The buses left the steelworkers union building in Gary by 7 a.m. and headed straight to the Indiana Statehouse for the protest.
The mass demonstration is a protest against what labor union members believe is an anti-worker agenda at the Indiana capitol. Labor unions say their wages and collective bargaining rights are under attack.
Republicans believe the changes they're seeking will help taxpayers by lowering the cost of public construction projects. Most Democrats have been at an Urbana, Illinois, hotel refusing to give Republicans the quorum that they need.
Legislators will not be in session Thursday or Friday. Regardless, 20,000 union members still planned to protest in Indianapolis Thursday, calling it the "We Are Indiana" rally. The rally was expected to be the largest rally at the Indiana Statehouse since 1995 when union members protested wages.
Sherry Schultz has put in 13 years at U.S. Steel in Indiana. On Thursday morning, she boarded a bus with hundreds of fellow union members prepared for a fight in Indianapolis at the statehouse. They're outraged over proposed legislation that they feel is anti-worker.
"It will cut our wages tremendously because we have no collective bargaining, and they're free to do whatever they want to do to us however they want to do it, so it definitely will cut our pockets and our wages," said Schultz. "Hopefully, just our presence being there will send a tremendous message to 'em."

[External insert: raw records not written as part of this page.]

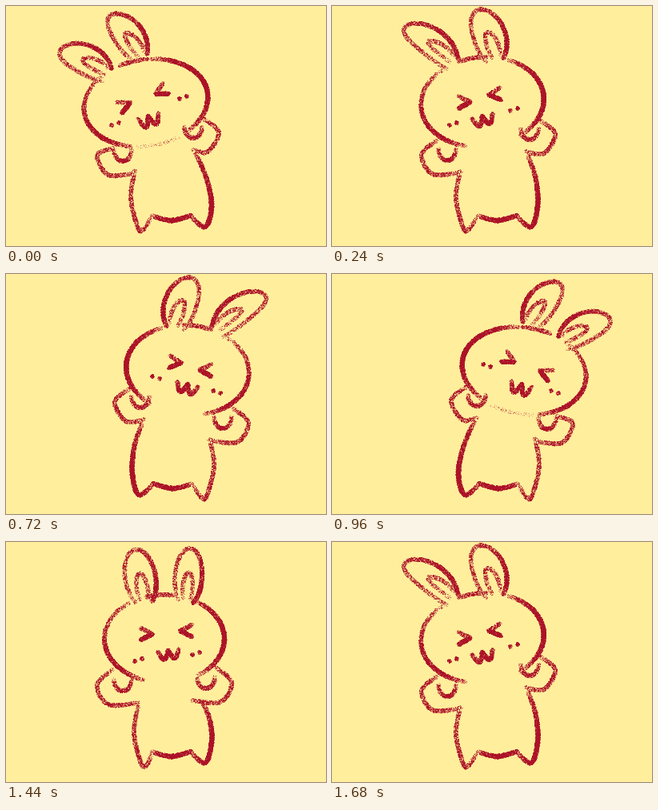
An HTML page with a canvas for the animation above (1.92 s loop, 400 px wide and 300 px high).

```html
<!DOCTYPE html>
<html lang="en">
<head>
<meta charset="utf-8">
<title>Dancing rabbit</title>
<style>
html, body { margin: 0; width: 100%; height: 100%; overflow: hidden; background: #ffee9c; }
canvas { display: block; width: 100%; height: 100%; }
</style>
</head>
<body>
<canvas id="stage" width="400" height="300"></canvas>
<script>
const W = 400, H = 300, STEP = 240, AXIS = 415;
const INK = [172, 18, 40], PAPER = '#ffee9c';
const DEG = Math.PI / 180;

let seed = 7;
const rand = () => {
  seed = (seed + 0x6D2B79F5) | 0;
  let t = Math.imul(seed ^ (seed >>> 15), 1 | seed);
  t = (t + Math.imul(t ^ (t >>> 7), 61 | t)) ^ t;
  return ((t ^ (t >>> 14)) >>> 0) / 4294967296;
};

// Paper grain: fine noise mixed with a slightly coarser one
const fine = Float32Array.from({ length: W * H }, rand);
const grain = fine.map((v, i) => {
  const x = i % W, y = (i / W) | 0;
  return 0.6 * v + 0.4 * fine[(y >> 1) * W + (x >> 1)];
});

// Value at t on an evenly spaced list
const ramp = (list, t) => {
  const p = t * (list.length - 1), i = Math.min(p | 0, list.length - 2);
  return list[i] + (list[i + 1] - list[i]) * (p - i);
};

const spline = (a, b, c, d, t) =>
  b + 0.5 * t * (c - a + t * (2 * a - 5 * b + 4 * c - d + t * (3 * (b - c) + d - a)));

// Point at (along, across), turned by deg and moved to x, y
const place = (x, y, deg, along, across) => {
  const c = Math.cos(deg * DEG), s = Math.sin(deg * DEG);
  return [x + along * c - across * s, y + along * s + across * c];
};

class Rabbit {
  cover = new Float32Array(W * H);

  // The wetter the crayon, the wider its mark
  stamp(cx, cy, load, r = 2.6 + load) {
    for (let y = Math.max(0, Math.floor(cy - r)); y <= Math.min(H - 1, cy + r); y++)
      for (let x = Math.max(0, Math.floor(cx - r)); x <= Math.min(W - 1, cx + r); x++) {
        const q = ((x + 0.5 - cx) ** 2 + (y + 0.5 - cy) ** 2) / (r * r);
        const i = y * W + x;
        if (q < 1) this.cover[i] = Math.max(this.cover[i], load * (1 - q ** 3));
      }
  }

  // Stroke along at(u), u from 0 to 1, drying out at both ends
  stroke(loads, at) {
    for (let i = 0; i <= 250; i++) {
      const u = i / 250, dry = 0.75 + 0.25 * Math.min(1, 8 * u, 8 * (1 - u));
      this.stamp(...at(u), ramp(loads, u) * dry);
    }
  }

  curve(loads, ...pts) {
    const n = pts.length - 1, pick = i => pts[Math.max(0, Math.min(n, i))];
    this.stroke(loads, u => {
      const i = Math.min(Math.floor(u * n), n - 1), t = u * n - i;
      return [0, 1].map(k => spline(pick(i - 1)[k], pick(i)[k], pick(i + 1)[k], pick(i + 2)[k], t));
    });
  }

  arc(loads, x, y, rx, ry, tilt, from, to) {
    this.stroke(loads, u => {
      const a = (from + (to - from) * u) * DEG;
      return place(x, y, tilt, rx * Math.cos(a), ry * Math.sin(a));
    });
  }

  head(x, y, rx, ry, tilt, nape = 300) {
    const part = (loads, from, to) => this.arc(loads, x, y, rx, ry, tilt, from, to);
    part([.65, .75, 1, 1.1, .8], 234, 111);
    part([.85, .8], 252, 278);
    part([.8, 1.1, 1.25, 1.1, .7], nape, 416);
  }

  // An ellipse open at its base; droop bows its ends sideways
  ear(x, y, len, wide, lean, droop = 0) {
    const loop = (loads, cx, cy, a, b, bow, from, to) => this.stroke(loads, u => {
      const t = (from + (to - from) * u) * DEG, c = Math.cos(t);
      return place(cx, cy, lean - 90, a * c, b * Math.sin(t) - bow * c * c);
    });
    loop([.7, .7, .75, .95, 1.25], x, y, len, wide, droop, -142, 150);
    const [ix, iy] = place(x, y, lean + 90, len * .38, 0);
    loop([.6, .75, .65], ix, iy, len * .54, wide * .36, droop / 3, -130, 130);
  }

  // Squeezed eye: two arms from one corner; side is where they open
  eye(x, y, side, tilt) {
    for (const [turn, load] of [[-27, .85], [27, 1.15]]) {
      const end = place(x, y, tilt + turn * side, 16 * side, 0);
      this.curve([load, load], [x, y], end);
    }
  }

  mouth(x, y, deep, tilt) {
    this.stroke([1, 1.1, 1], u =>
      place(x, y, tilt, 26 * (u - .5), deep * Math.abs(Math.sin(2 * Math.PI * u))));
  }

  cheek(x, y) {
    this.stamp(x, y, 1, 3.3);
    this.stamp(x + 9, y - 3, 1, 3.3);
  }

  arm(x, y, side, lift, reach) {
    this.curve([.75, .8, .85, .75], [x + 7 * side, y - lift], [x + 26 * side, y - 3],
      [x + 12 * side, y + 21], [x - reach * side, y + 19]);
    this.arc([.75, 1, .75], x - 6 * side, y - 10, 11, 14, 0, 0, 180);
  }

  body(lx, ly, rx, ry) {
    this.curve([.75, .85, .9, .8, .7], [lx, ly], [lx - 5, 240], [lx + 4, 277], [lx + 11, 279], [183, 262]);
    this.curve([.85, 1.25, 1], [184, 263], [207, 268], [231, 262]);
    this.curve([.75, 1.05, 1.2, 1.1, .9], [rx, ry], [rx / 2 + 132, ry / 2 + 122], [257, 250], [249, 276], [231, 263]);
  }

  print() {
    const sheet = document.createElement('canvas');
    sheet.width = W;
    sheet.height = H;
    const g = sheet.getContext('2d'), img = g.createImageData(W, H);
    this.cover.forEach((c, i) => {
      if (c) img.data.set([...INK, 255 * Math.max(0, Math.min(1, (c - grain[i]) * 1.8 + .3))], i * 4);
    });
    g.putImageData(img, 0, 0);
    return sheet;
  }
}

function makePose(draw) {
  const rabbit = new Rabbit();
  draw(rabbit);
  return rabbit.print();
}

const far = makePose(r => {
  r.head(175, 121, 78, 54, -10, 282);
  r.arc([.3, .4, .3], 175, 121, 78, 54, -10, 105, 65);
  r.ear(102, 68, 36, 18, -62, 5);
  r.ear(154, 38, 35, 18, -35, 4);
  r.eye(155, 121, -1, -25);
  r.eye(187, 110, 1, -28);
  r.mouth(178, 138, 12, -16);
  r.cheek(132, 149);
  r.cheek(217, 116);
  r.arm(140, 190, -1, 12, 20);
  r.arm(240, 161, 1, 20, 6);
  r.body(161, 206, 236, 183);
});

const near = makePose(r => {
  r.head(188, 120, 77, 56, -6);
  r.ear(127, 47, 41, 17, -52, 6);
  r.ear(197, 38, 36, 20, -19, 3);
  r.eye(173, 120, -1, -2);
  r.eye(196, 111, 1, -5);
  r.mouth(188, 138, 11, -14);
  r.cheek(147, 149);
  r.cheek(223, 131);
  r.arm(138, 189, -1, 21, 23);
  r.arm(253, 163, 1, 20, 10);
  r.body(160, 207, 245, 187);
});

const mid = makePose(r => {
  r.head(198, 121, 75, 55, 0);
  r.ear(168, 45, 36, 19, -10);
  r.ear(228, 44, 36, 17, 4);
  r.eye(183, 115, -1, 0);
  r.eye(218, 111, 1, 0);
  r.mouth(203, 136, 10, -7);
  r.cheek(161, 149);
  r.cheek(233, 141);
  r.arm(140, 182, -1, 22, 25);
  r.arm(256, 179, 1, 22, 23);
  r.body(165, 206, 245, 199);
});

// [pose, mirrored]
const sway = [[far], [near], [mid], [near, true], [far, true], [near, true], [mid], [near]];
const ctx = document.getElementById('stage').getContext('2d');
const start = performance.now();

function tick() {
  const [pose, flip] = sway[Math.floor((performance.now() - start) / STEP) % sway.length];
  ctx.setTransform(1, 0, 0, 1, 0, 0);
  ctx.fillStyle = PAPER;
  ctx.fillRect(0, 0, W, H);
  if (flip) ctx.setTransform(-1, 0, 0, 1, AXIS, 0);
  ctx.drawImage(pose, 0, 0);
  requestAnimationFrame(tick);
}
tick();
</script>
</body>
</html>
```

Proposed education reforms have also angered teachers, so they've united with the laborers union. Educators also believe their collective bargaining rights will be limited by new legislation.
"Unions are the mouthpiece for men and women, whether they're for the middle class or for the poor. We are the ones that are the buffer. You eliminate us out of the equation, then there is no middle class," said Jerry Littles, president, Steel Workers Local 1014.
Indiana's house speaker says he is optimistic about the return of boycotting Democrats but he does not have any commitment that they're coming back Monday.
"The Indiana politicians in charge of the statehouse have proposed a long series of bad bills," said Robin Rich, steelworkers union. "These bills basically go after the right of workers to have a voice on their job and to collectively bargain around their working conditions and their wages, and the bills, the so-called Right to Work Bill, which would weaken labor unions and drive down our wages about $5,000 per Hoosier worker. This is going to affect all Hoosier workers, all people in Indiana and would take away collective bargaining rights of teachers to talk about their class sizes, safety issues in the classroom and other basic rights on the job, and project labor agreements to drive down wages of construction workers."
Rich said many unionized workers from different unions were on the 11 buses from Gary.
"We have hospital workers, teachers, construction workers, steelworkers, people from all walks of life, who all are united to say enough is enough," Rich said. "The only thing that we have to stand between us and corporate power is a voice at our jobs and unions set the standards for all people in Indiana."
Rich said that although the legislators are not in session today, the protesters want to send a message that they are drawing a line.
"We're going to stick together. They can't divide us. There are so many different kinds of people here that have joined together to say no. We believe you're trying to get rid of the middle class in this country," Rich said.